There’s also commitment in Australia and the South Pacific region and a recognition that “business as usual” isn’t going to produce the desired effect. “If we keep doing what we’re doing, we’re not going to have different results,” said Dr Graeme Humble, director of Adventist Mission for the South Pacific region. [pullquote]
As one of the symposium’s key organisers Dr Humble, along with Dr Wayne Krause, helped to ensure that the discussion moved towards action. Participants were given time to discuss the implications of each presentation throughout the four days with the final morning focused on achieving a convergence of the ideas generated by the think tank and identifying an agreed way forward. Key themes that emerged included:
- Awareness: The importance of mission to the cities needs to be highlighted among Adventists, using articles, videos, social media, conferences, etc. A concise, practical theology of urban mission needs to be developed and stories shared of the struggles and successes of city pioneers.

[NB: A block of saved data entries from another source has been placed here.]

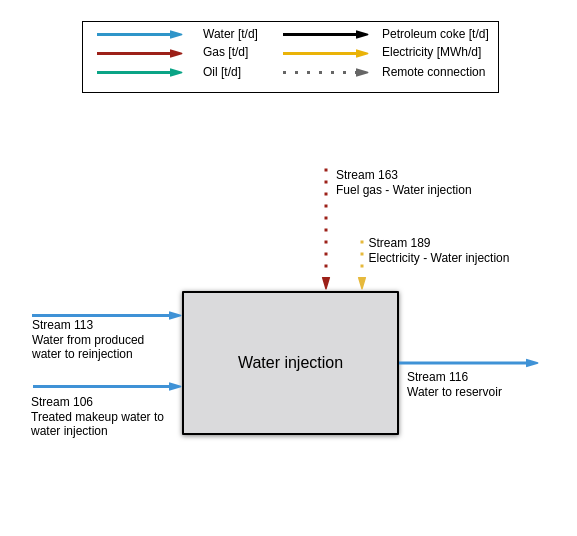
<!DOCTYPE html>
<html lang="en">
<head>
<meta charset="utf-8">
<title>Water injection</title>
<style>
:root {
  --water: #2f95c9;
  --stream-water: #3f92d6;
  --gas: #9c2018;
  --oil: #0aa486;
  --coke: #000;
  --electricity: #eab308;
  --stream-electricity: #e6b93c;
  --remote: #666;
  --unit-fill: #dadadc;
}
* { box-sizing: border-box; margin: 0; }
body {
  position: relative;
  width: 577px;
  height: 536px;
  overflow: hidden;
  background: #fff;
  color: #000;
  font: 12px/14.5px "Liberation Sans", Arial, sans-serif;
}
.legend {
  position: absolute;
  left: 82px;
  top: 21px;
  width: 417px;
  height: 72px;
  padding: 3px 0 0 14px;
  border: 1px solid #000;
  display: grid;
  grid-template-columns: 106px 80px 99px auto;
  grid-template-rows: repeat(3, 19px);
  align-items: center;
  white-space: nowrap;
}
.legend svg { display: block; width: 87px; height: 19px; }
.legend .raised { transform: translateY(-1px); }
.water { color: var(--water); }
.gas { color: var(--gas); }
.oil { color: var(--oil); }
.coke { color: var(--coke); }
.electricity { color: var(--electricity); }
.remote { color: var(--remote); }
.unit {
  position: absolute;
  left: 182px;
  top: 291px;
  width: 217px;
  height: 144px;
  display: flex;
  align-items: center;
  justify-content: center;
  background: var(--unit-fill);
  border: 2px solid #000;
  border-radius: 1px;
  box-shadow: 0 1px 5px rgba(0, 0, 0, .5);
  font-size: 16px;
}
.streams { position: absolute; left: 0; top: 0; }
.streams .water { color: var(--stream-water); }
.streams .electricity { color: var(--stream-electricity); }
.stream-label { position: absolute; white-space: nowrap; }
.fuel-gas { left: 336px; top: 168px; }
.power { left: 368.5px; top: 236px; }
.produced { left: 32px; top: 318px; }
.makeup { left: 31px; top: 395px; }
.reservoir { left: 407px; top: 370px; }
</style>
</head>
<body>
<svg width="0" height="0" style="position:absolute" aria-hidden="true">
  <defs>
    <path id="head" d="M-12 -4 Q-13 -4.5 -13 -3.5V3.5Q-13 4.5 -12 4L-1 .7Q0 0 -1 -.7Z" fill="currentColor"/>
    <g id="solid-arrow">
      <path d="M0 9.5H76" stroke="currentColor" stroke-width="3"/>
      <use href="#head" x="86" y="9.5"/>
    </g>
    <g id="dotted-arrow">
      <path d="M0 9.5H76" stroke="currentColor" stroke-width="3" stroke-dasharray="3 9"/>
      <use href="#head" x="86" y="9.5"/>
    </g>
  </defs>
</svg>

<section class="legend" aria-label="Legend">
  <svg class="water"><use href="#solid-arrow"/></svg><span>Water [t/d]</span>
  <svg class="coke"><use href="#solid-arrow"/></svg><span>Petroleum coke [t/d]</span>
  <svg class="gas"><use href="#solid-arrow"/></svg><span class="raised">Gas [t/d]</span>
  <svg class="electricity"><use href="#solid-arrow"/></svg><span class="raised">Electricity [MWh/d]</span>
  <svg class="oil"><use href="#solid-arrow"/></svg><span>Oil [t/d]</span>
  <svg class="remote"><use href="#dotted-arrow"/></svg><span>Remote connection</span>
</section>

<main>
  <div class="unit">Water injection</div>

  <svg class="streams" width="577" height="536" viewBox="0 0 577 536" fill="none" stroke-width="3" aria-hidden="true">
    <g class="water">
      <path d="M32 315.5H171M33 386.5H171M399 363H528" stroke="currentColor"/>
      <use href="#head" x="182" y="315.5"/>
      <use href="#head" x="182" y="386.5"/>
      <use href="#head" x="539" y="363"/>
    </g>
    <g class="gas">
      <path d="M326 168.5V272" stroke="currentColor" stroke-dasharray="3 9"/>
      <use href="#head" transform="translate(326 290) rotate(90)"/>
    </g>
    <g class="electricity">
      <path d="M362 240.5V272" stroke="currentColor" stroke-dasharray="3 9"/>
      <use href="#head" transform="translate(362 290) rotate(90)"/>
    </g>
  </svg>

  <p class="stream-label fuel-gas">Stream 163<br>Fuel gas - Water injection</p>
  <p class="stream-label power">Stream 189<br>Electricity - Water injection</p>
  <p class="stream-label produced">Stream 113<br>Water from produced<br>water to reinjection</p>
  <p class="stream-label makeup">Stream 106<br>Treated makeup water to<br>water injection</p>
  <p class="stream-label reservoir">Stream 116<br>Water to reservoir</p>
</main>
</body>
</html>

- Money talks: Adventist leaders serious about urban mission will financially support church plants in city areas—rents, worker stipends, ministry resources—and may need to release pastors from established churches so they can focus on entering new areas. Private donors are also a vital link in what can be costly projects.
- Basic training: Students of various disciplines at Adventist institutions need to learn how urban mission fits into their vocation. Short courses and practical opportunities for involvement in creative city mission projects will help young adults turn the theory into reality.
- Demographics: The Adventist Church needs strategies to connect with specific hard-to-reach urban groups, including migrants from non-Christian backgrounds and secular, upwardly mobile Anglos.
- Social work: To show Adventists genuinely care about city people we need to respond to the problems they’re struggling with by offering services such as counselling, community gardens, op-shops and “welcome baby” packages.
- Local leverage: Existing city congregations should aim to transform themselves into “centres of influence” and use their buildings 24/7 for ministry purposes, particularly health ministry.
- Get creative: Reaching city dwellers may involve innovative strategies involving, for example, the arts, partnerships with other organisations, cafes, massage centres and using Adventist schools or aged care facilities as “centres of influence”.
The think tanks and prayer sessions were coordinated by South Pacific Division president, Pastor Glenn Townend. A major part of the think tank was prayer in each session—prayer about what the groups had discussed and prayer for one of the six target cities, with the leaders from that particular city invited forward and surrounded by praying colleagues. “[The prayer sessions] were a highlight of the think tank,” said Dr Humble. “Discipleship was a recurrent theme and your readers should expect to see a renewed focus on mission to the cities through their conference, union and division newsletters.”
Dr Humble has some advice for people who think God may be calling them to an urban mission project. “They need to work with their pastor, or they need to work at least with their conference team—all their conference administrators are here [at the symposium] and they’re fully aware of the direction the Church wants to go. They need to certainly pray about it and talk about it with a group of friends who might be like minded because they can’t do it by themselves. I’d suggest a communal approach would be much better.”
Download and watch sessions from the Mission to the Cities symposium using this Dropbox link.